Digital Silk Road
Likewise, to solve the trade imbalance under the DSR, the stress on digital inclusion has proven significant. This is because the pandemic-induced lockdown changed consumer behavior, and social distancing measures led to an expansion of e-commerce transactions. According to the McKinsey & Company COVID-19 Consumer Pulse Survey, users of the online grocery channel increased as much as 60 percent in the U.S. Some 20 to 40 percent of consumers in India, Japan, South Korea, the UK and Africa countries order food online for pick-up at grocery stores for the first time. In addition, 50 to 80 percent of new e-commerce consumers in these nations have indicated they will continue using these channels after COVID-19. McKinsey & Company added cumulative digital adoption to levels seen in developed markets could bolster GDP growth by 1 percent, and technology transformations could add $2.8 trillion to any economy that expands its digital adoption by 2040.
China has been taking measures to deepen Silk Road e-commerce cooperation with 22 partner nations. Chinese e-commerce enterprises are expanding to BRI-participating nations and using e-commerce to bolster trade of each other’s quality and specialty products, which in turn could also solve the trade deficit issue in China-Africa cooperation.
The launch ceremony of FOCAC African Products Online Promoting Season and the World’s Specialty (an African special event), both online and offline, was held on September 6, 2021. The event is important for promoting the China-Africa Partnership Plan on Digital Innovation, in order to deepen Sino-African e-commerce and trade cooperation in the wake of the pandemic. E-commerce is not only helping the Chinese and African economies to move toward digitalization, but also increasing consumption in Africa and China and enabling African manufacturers to tap the Chinese market. Also, it allows Chinese consumers to buy African goods at a better price and boost African exports to China for nations like Angola and Gabon, which sell more than one-quarter of their total national exports to China.
The move to promote African exports to China is partially motivated by the Chinese desire to balance trade with Africa. At the press conference before the opening of the Eighth FOCAC Ministerial Conference, the Chinese Ministry of Commerce portrayed China-Africa trade as “mostly balanced” in the past two decades, with $1.2 trillion in imports from Africa and $1.27 trillion in exports to Africa.
In 2019, China’s trade surplus with Africa was $17.7 billion ($113.2 billion exports and $95.5 billion imports). In 2020, the imbalance grew 243 percent to $41.5 billion, with $114.2 billion Chinese exports and $72.7 billion Chinese imports. The worry about the trade imbalance is why trade promotion occupies a high priority in China’s action plans for the next three years. And China is ready to beef up the efforts with faster inspection and quarantine procedures, and zero-tariff treatment to more products.

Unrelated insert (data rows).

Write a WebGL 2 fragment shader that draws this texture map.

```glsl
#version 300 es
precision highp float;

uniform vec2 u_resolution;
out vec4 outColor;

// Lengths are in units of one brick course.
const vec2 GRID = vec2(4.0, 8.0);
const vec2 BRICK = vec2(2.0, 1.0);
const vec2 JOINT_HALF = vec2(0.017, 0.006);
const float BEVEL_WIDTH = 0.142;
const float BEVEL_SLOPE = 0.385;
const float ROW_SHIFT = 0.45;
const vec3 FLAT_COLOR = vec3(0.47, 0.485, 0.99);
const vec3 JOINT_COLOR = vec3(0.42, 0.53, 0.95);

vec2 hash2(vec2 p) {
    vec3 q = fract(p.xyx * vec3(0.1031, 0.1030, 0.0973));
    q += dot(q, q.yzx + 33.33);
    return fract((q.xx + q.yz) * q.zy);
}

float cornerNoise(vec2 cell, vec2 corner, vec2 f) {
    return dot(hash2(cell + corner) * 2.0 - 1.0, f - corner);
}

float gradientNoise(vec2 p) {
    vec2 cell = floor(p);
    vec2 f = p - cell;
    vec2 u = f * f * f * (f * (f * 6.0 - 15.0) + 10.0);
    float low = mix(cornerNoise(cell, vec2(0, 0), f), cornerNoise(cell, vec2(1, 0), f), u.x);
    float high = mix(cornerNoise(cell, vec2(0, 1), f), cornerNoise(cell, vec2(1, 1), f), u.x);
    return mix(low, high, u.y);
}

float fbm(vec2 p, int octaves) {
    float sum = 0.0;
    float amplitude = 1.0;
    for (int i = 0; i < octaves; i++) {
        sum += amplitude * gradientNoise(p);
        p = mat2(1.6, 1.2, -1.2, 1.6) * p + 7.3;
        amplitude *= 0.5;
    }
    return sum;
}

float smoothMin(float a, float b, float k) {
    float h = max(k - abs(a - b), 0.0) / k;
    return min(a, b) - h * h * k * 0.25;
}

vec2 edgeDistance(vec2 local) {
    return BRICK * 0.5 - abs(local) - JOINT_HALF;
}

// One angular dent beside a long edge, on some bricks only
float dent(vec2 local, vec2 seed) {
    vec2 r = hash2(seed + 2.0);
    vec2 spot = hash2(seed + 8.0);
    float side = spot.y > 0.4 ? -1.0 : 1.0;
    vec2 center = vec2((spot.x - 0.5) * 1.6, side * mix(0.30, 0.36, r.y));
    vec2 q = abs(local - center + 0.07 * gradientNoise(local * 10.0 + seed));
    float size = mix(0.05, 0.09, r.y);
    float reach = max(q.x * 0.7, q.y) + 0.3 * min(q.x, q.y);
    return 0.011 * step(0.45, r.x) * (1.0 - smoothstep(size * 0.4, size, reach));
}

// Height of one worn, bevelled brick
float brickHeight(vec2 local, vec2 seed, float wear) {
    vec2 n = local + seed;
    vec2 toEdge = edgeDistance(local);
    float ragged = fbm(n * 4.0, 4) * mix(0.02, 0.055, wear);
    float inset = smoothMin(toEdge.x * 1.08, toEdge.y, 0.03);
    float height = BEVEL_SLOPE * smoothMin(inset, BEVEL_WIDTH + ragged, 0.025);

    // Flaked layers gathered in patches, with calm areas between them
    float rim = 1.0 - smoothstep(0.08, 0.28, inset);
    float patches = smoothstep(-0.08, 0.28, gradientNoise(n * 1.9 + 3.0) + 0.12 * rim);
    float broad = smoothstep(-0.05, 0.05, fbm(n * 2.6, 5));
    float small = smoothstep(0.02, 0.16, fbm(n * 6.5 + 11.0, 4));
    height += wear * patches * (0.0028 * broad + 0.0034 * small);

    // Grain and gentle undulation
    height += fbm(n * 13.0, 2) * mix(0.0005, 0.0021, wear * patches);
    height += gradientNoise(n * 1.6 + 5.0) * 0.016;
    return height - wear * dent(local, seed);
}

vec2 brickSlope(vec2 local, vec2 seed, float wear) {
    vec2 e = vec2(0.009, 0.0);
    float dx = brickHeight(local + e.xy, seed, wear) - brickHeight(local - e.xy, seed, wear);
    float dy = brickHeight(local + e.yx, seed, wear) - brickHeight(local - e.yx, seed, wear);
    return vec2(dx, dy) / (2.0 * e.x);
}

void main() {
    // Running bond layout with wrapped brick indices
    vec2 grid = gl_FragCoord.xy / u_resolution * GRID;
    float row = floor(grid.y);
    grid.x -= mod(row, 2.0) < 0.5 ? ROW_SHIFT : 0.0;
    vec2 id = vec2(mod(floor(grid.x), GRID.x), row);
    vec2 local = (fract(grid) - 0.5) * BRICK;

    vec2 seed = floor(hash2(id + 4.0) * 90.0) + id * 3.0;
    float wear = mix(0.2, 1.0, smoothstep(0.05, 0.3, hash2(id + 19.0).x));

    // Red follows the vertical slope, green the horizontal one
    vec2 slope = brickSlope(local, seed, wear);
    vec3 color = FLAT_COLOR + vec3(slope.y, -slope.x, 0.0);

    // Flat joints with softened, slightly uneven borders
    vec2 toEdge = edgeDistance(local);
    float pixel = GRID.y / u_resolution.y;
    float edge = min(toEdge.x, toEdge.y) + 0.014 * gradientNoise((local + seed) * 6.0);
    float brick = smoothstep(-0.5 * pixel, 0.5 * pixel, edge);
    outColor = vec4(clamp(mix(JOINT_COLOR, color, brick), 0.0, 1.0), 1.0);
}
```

But to make the efforts successful, African nations have to do their part. However, most African nations have not developed strategies to attract Chinese investment. A good instance would be the tourism campaigns African nations run in China – they are not different from the ones in Europe. The same can be done for African exports. Therefore, to solve the trade imbalance that will help the continent cope with the pandemic, African nations need to have a real strategy for engaging with China. They have to prioritize what the continent wants to get out of Africa-China cooperation in order to attain the vision of Agenda 2063 – “the Africa we want.”
The author is executive director of the Center for Nigerian Studies, Institute of African Studies, Zhejiang Normal University.